It is the fictional story of Yaya La Tale, an African who abandons his ancestral destiny as an herbalist in a small village for the modernity of America. But he finds that the United States isn't what he has seen on television. The book is really two tales--one about Yaya's culture shock upon settling in the United States, the other about Yaya's coming to terms with his own destiny.
Mansaray says he wrote the story for both Africans and African-Americans, who each have their own set of stereotypes about the other.
Africans, for example, believe America is the promised land, where no one is poor and everyone gets along. Their impressions of blacks in this country are formed through encounters with dignitaries, musicians, and Peace Corps workers, he says.
"It is very one-sided," Mansaray says. "[Africans] fantasize about America and African-Americans, and when they get here they get a rude shock."
The shock is that people here also live in poverty, and that not all black people share a connection with Africa. Indeed, Mansaray himself experienced just how much ignorance many blacks have of Africa when he came to the United States in 1986.
"People called me Kunta Kinte and Shaka Zulu," Mansaray says. "You run into people who can be ugly."

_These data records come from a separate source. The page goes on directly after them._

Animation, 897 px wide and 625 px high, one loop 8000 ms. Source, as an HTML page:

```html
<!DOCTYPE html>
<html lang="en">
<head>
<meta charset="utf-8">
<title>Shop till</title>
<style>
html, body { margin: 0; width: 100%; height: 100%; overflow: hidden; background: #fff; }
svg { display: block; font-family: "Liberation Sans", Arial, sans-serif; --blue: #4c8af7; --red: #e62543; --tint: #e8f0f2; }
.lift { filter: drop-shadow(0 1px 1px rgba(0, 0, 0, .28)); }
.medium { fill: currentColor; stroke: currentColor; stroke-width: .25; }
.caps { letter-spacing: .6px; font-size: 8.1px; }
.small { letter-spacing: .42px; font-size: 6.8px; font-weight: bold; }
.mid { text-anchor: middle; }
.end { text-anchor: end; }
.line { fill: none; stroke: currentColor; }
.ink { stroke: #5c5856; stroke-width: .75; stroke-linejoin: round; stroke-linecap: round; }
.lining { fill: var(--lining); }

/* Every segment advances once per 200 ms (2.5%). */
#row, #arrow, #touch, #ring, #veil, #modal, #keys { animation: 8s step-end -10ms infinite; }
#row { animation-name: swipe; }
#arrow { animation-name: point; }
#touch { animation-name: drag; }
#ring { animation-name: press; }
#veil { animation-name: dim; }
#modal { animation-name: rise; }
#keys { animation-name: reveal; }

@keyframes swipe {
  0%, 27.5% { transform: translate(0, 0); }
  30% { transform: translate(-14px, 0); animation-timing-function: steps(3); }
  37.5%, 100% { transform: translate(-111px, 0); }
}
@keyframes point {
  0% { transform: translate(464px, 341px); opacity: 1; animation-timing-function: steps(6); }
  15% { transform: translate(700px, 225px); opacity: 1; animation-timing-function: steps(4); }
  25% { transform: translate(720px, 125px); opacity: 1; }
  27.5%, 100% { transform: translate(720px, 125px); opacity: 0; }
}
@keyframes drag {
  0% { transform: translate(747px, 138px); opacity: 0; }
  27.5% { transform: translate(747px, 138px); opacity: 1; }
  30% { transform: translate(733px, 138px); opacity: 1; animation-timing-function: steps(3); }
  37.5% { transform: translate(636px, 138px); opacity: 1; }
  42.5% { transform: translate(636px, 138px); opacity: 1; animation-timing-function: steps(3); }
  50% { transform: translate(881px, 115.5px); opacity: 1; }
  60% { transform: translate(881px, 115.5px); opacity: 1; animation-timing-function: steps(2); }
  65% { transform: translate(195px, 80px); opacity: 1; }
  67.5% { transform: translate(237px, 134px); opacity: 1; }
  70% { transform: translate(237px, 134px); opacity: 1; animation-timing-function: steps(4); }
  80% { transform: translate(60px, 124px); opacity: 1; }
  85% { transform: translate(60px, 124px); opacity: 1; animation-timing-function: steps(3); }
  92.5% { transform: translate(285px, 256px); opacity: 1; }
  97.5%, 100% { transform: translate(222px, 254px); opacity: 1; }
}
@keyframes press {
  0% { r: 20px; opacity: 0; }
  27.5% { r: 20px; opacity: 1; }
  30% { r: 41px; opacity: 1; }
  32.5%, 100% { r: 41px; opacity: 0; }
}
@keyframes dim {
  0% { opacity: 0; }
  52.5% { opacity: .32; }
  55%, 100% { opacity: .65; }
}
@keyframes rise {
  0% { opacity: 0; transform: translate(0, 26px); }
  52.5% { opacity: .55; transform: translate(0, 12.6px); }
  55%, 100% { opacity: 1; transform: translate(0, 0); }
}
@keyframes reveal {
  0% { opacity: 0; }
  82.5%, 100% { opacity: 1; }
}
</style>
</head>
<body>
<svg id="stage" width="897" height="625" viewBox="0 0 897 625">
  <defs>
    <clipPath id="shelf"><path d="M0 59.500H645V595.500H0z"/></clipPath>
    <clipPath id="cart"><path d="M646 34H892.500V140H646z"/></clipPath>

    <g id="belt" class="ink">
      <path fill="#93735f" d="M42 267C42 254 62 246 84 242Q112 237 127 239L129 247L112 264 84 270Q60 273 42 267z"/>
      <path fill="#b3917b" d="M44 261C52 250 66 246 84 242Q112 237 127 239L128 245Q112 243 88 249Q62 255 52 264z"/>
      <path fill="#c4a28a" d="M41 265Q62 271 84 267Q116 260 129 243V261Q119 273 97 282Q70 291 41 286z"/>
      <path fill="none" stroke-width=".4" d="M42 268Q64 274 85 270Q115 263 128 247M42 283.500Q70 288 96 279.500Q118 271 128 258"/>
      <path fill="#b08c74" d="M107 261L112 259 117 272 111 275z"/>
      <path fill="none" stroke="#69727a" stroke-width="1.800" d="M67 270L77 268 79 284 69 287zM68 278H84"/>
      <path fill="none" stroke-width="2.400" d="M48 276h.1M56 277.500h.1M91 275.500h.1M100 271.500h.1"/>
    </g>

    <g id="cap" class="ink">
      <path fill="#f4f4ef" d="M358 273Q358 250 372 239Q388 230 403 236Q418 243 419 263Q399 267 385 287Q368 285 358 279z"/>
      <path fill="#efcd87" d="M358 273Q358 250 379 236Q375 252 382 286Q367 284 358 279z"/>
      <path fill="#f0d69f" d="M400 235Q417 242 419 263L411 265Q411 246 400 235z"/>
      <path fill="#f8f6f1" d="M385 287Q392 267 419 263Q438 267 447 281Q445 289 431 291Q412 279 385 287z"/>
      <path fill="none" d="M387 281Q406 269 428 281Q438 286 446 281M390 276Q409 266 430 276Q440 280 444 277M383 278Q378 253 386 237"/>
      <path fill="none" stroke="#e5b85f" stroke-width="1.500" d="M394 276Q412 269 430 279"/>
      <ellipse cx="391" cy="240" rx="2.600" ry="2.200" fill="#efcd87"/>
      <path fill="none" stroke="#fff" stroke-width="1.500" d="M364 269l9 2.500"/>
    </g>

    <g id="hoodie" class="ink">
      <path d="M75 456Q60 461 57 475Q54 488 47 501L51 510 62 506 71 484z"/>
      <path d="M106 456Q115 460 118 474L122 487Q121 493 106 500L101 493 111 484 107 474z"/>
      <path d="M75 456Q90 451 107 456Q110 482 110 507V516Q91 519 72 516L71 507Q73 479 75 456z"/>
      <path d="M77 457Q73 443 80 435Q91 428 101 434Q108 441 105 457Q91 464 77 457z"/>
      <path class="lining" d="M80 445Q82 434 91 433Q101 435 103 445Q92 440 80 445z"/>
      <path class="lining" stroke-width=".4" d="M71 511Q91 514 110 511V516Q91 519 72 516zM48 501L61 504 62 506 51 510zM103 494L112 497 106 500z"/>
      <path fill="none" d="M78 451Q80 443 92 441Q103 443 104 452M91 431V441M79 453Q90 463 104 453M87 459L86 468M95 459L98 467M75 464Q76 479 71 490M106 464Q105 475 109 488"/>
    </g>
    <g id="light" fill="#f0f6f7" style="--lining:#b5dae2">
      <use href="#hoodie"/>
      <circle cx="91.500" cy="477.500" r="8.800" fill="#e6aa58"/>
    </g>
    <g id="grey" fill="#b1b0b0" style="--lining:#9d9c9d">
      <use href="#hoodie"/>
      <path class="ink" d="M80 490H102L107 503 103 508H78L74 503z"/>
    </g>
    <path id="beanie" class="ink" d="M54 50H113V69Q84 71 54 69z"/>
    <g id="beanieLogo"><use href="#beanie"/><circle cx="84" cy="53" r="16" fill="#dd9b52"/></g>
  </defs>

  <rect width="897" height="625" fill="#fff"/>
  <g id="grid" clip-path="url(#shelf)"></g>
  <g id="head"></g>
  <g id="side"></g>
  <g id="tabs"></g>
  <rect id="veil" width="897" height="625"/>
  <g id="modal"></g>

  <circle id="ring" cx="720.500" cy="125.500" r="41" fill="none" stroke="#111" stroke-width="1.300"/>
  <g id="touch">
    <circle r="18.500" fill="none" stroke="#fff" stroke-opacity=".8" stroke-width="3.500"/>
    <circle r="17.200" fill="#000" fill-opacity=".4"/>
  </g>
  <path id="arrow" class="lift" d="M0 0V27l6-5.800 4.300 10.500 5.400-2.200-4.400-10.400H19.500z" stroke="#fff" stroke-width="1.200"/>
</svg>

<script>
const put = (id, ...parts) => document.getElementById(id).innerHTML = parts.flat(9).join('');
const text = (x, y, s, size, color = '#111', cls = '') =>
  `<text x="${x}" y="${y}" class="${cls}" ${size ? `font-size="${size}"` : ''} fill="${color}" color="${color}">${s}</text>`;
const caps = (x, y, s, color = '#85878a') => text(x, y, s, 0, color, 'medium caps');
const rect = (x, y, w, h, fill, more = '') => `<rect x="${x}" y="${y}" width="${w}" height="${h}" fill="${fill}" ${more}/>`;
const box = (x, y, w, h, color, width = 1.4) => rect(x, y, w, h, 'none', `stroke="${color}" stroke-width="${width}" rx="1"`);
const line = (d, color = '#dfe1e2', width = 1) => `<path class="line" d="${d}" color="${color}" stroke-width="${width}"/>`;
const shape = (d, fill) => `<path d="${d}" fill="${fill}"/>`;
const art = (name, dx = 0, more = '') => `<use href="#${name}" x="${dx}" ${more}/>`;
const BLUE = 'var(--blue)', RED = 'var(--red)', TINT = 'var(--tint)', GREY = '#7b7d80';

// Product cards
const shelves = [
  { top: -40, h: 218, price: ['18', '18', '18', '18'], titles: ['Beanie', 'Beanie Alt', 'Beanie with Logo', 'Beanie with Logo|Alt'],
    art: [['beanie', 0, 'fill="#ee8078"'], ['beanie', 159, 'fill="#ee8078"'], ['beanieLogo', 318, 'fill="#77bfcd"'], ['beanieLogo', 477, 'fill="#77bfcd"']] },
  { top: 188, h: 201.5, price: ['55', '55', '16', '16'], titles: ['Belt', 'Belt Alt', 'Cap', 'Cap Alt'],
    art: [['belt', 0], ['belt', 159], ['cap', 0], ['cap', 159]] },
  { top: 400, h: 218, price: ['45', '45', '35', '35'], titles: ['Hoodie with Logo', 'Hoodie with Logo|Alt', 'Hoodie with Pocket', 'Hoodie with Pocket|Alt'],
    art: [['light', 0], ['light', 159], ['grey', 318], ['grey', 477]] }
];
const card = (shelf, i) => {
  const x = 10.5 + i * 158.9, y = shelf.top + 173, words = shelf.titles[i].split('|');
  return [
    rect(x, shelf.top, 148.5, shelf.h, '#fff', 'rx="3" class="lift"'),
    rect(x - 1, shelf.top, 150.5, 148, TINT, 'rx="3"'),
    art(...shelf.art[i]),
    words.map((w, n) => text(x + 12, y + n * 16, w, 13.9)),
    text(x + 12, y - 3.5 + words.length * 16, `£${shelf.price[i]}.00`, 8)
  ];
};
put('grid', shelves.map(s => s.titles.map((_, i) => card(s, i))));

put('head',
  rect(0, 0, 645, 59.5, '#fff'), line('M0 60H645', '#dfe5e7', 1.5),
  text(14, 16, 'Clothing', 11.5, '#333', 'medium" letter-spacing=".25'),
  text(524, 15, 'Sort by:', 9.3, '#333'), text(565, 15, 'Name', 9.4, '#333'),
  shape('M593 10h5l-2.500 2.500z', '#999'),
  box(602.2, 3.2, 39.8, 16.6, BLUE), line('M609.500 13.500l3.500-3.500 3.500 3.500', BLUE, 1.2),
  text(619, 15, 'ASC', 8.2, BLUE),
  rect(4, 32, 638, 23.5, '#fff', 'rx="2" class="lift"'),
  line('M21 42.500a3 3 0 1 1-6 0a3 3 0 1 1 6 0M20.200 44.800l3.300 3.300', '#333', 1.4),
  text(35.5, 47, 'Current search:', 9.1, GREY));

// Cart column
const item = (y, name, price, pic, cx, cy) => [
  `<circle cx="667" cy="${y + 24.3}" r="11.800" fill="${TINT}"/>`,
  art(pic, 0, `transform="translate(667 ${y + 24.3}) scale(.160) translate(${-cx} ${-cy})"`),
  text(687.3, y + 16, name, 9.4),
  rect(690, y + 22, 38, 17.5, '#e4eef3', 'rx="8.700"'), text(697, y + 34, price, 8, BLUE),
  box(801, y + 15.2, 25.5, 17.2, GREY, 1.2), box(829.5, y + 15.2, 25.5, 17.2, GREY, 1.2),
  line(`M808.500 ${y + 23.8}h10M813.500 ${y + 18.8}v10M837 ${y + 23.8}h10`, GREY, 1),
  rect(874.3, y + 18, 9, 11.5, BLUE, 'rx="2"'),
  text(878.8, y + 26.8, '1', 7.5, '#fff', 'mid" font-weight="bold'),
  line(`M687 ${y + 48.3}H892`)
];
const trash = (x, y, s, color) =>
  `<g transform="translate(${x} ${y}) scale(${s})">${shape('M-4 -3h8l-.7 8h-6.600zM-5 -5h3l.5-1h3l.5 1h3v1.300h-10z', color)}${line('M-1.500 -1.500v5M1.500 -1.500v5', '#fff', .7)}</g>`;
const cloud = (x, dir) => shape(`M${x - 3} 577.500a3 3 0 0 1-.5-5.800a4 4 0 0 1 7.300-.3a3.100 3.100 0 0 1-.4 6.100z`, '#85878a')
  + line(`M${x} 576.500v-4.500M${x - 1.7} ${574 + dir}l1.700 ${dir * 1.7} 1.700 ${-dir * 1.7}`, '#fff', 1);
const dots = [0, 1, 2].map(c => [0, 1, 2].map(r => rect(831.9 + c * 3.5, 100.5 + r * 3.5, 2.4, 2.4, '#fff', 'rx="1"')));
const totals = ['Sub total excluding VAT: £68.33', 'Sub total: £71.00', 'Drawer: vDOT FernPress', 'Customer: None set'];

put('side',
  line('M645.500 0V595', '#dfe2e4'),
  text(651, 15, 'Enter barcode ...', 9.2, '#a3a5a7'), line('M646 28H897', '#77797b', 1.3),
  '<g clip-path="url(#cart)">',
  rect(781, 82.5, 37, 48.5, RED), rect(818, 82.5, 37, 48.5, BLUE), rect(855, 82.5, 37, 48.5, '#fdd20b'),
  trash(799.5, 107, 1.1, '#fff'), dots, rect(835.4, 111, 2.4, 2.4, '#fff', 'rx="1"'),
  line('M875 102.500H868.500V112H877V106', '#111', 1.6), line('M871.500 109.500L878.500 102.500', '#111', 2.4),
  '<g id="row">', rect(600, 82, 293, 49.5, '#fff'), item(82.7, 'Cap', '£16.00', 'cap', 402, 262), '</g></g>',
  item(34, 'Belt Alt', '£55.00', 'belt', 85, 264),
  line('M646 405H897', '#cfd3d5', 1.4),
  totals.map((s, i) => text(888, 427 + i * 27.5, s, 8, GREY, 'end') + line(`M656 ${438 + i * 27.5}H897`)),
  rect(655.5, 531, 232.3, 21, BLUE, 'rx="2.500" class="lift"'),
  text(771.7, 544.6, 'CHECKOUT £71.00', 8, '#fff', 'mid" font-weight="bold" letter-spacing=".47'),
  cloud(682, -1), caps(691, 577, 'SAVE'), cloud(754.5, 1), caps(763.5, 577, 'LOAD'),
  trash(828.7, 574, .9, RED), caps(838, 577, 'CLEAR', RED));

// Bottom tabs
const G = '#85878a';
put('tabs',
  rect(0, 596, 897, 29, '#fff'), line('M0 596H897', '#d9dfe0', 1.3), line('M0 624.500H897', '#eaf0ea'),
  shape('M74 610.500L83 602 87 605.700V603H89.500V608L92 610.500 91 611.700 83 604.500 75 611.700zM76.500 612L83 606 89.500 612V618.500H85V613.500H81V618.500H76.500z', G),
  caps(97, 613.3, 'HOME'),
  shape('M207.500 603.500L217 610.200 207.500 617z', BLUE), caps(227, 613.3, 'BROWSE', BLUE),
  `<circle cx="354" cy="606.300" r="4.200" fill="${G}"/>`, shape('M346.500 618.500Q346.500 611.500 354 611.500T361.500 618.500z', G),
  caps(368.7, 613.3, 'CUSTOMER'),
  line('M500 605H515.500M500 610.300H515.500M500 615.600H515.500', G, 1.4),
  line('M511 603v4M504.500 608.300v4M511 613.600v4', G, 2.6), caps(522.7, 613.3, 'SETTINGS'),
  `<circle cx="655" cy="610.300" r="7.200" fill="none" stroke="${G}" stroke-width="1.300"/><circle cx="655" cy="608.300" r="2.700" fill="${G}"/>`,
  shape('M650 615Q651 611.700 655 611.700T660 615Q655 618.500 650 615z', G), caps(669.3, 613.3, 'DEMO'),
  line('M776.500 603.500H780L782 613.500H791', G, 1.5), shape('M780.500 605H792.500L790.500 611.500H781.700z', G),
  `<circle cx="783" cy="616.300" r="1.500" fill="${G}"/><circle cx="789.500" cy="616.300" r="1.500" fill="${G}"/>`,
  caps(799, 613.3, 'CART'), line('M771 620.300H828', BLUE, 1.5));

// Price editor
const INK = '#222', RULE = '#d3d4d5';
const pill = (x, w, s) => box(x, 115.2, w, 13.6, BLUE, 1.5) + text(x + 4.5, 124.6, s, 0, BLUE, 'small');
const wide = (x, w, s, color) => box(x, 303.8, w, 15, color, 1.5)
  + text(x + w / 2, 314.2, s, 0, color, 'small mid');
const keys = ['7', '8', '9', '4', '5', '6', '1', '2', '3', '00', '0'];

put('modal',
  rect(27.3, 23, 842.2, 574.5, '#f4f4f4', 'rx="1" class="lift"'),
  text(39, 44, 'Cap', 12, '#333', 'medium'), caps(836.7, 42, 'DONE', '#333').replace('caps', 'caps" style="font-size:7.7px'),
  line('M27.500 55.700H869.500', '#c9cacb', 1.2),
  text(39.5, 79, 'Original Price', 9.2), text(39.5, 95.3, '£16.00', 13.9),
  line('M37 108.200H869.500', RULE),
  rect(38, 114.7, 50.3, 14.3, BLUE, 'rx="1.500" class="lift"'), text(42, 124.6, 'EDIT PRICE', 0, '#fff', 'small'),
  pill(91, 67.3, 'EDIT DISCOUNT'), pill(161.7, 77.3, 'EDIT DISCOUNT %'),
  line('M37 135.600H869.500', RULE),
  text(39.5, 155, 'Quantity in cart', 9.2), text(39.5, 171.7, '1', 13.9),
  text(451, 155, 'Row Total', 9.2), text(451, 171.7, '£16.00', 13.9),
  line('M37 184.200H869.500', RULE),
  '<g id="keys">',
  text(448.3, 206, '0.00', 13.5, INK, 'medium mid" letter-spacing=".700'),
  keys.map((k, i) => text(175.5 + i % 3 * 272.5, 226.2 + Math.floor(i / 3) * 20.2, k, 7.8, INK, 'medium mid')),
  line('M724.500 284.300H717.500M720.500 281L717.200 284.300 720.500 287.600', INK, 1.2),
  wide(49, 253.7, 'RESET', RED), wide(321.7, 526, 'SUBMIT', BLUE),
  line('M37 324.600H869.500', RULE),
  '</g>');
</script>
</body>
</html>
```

Africans also learn that they may have to start from the bottom rung economically in America. Mansaray himself worked as an English teacher and actor in Sierra Leone. He came to the United States to study, but after losing his passport to muggers in Houston, started an arduous journey of menial jobs and working toward legality.
There is pressure on Africans to make it in America, he continues. At home, people, both in the city and the village, believe that if you are in America, life is good, he says. "I just wanted to depict the struggle of the African," he says. "And to explain why Africans are so aggressive."
Mansaray's own aggressiveness is evident. To publish his book, he founded his own company, Sahara Publishing. He read up on self-publishing to avoid the pitfalls of others. Mansaray realized that self-publishing still has a vanity-press stigma attached to it. So he decided that, if he wanted to get his book noticed without a big powerhouse name behind it, he would have to act like a large publishing house.
And he has. He sent a galley of the book to Kirkus and Booklist, companies that do advance book reviews that are read by librarians and publishers. Each gave Mansaray's book a favorable writeup, as did The Dallas Morning News and Publisher's Weekly.
Mansaray added his favorable reviews to the book's jacket, and tried to parlay them into even more coverage. He had 4,000 hard-back copies printed, because "if you want to get them into the hands of reviewers, you have to have them in hardback," he explains.
He talked to distributors, but found many of them took months to decide what books they would carry. When Mansaray lost his job in the SMU computer department because of downsizing, he realized he needed to recoup some of his money as quickly as possible. That's when he took to selling Haunting Heritage himself, one book at a time.
"I realized that I had to be the one out there selling it," he says. "I really needed the publicity."
Mansaray launched his own one-man public-relations campaign. He printed slick-looking press releases, and press kits with a color photograph of himself. He contacted small papers, sending review copies to reporters and editors. He walked into book stores, peddling the book, showing them his industry reviews.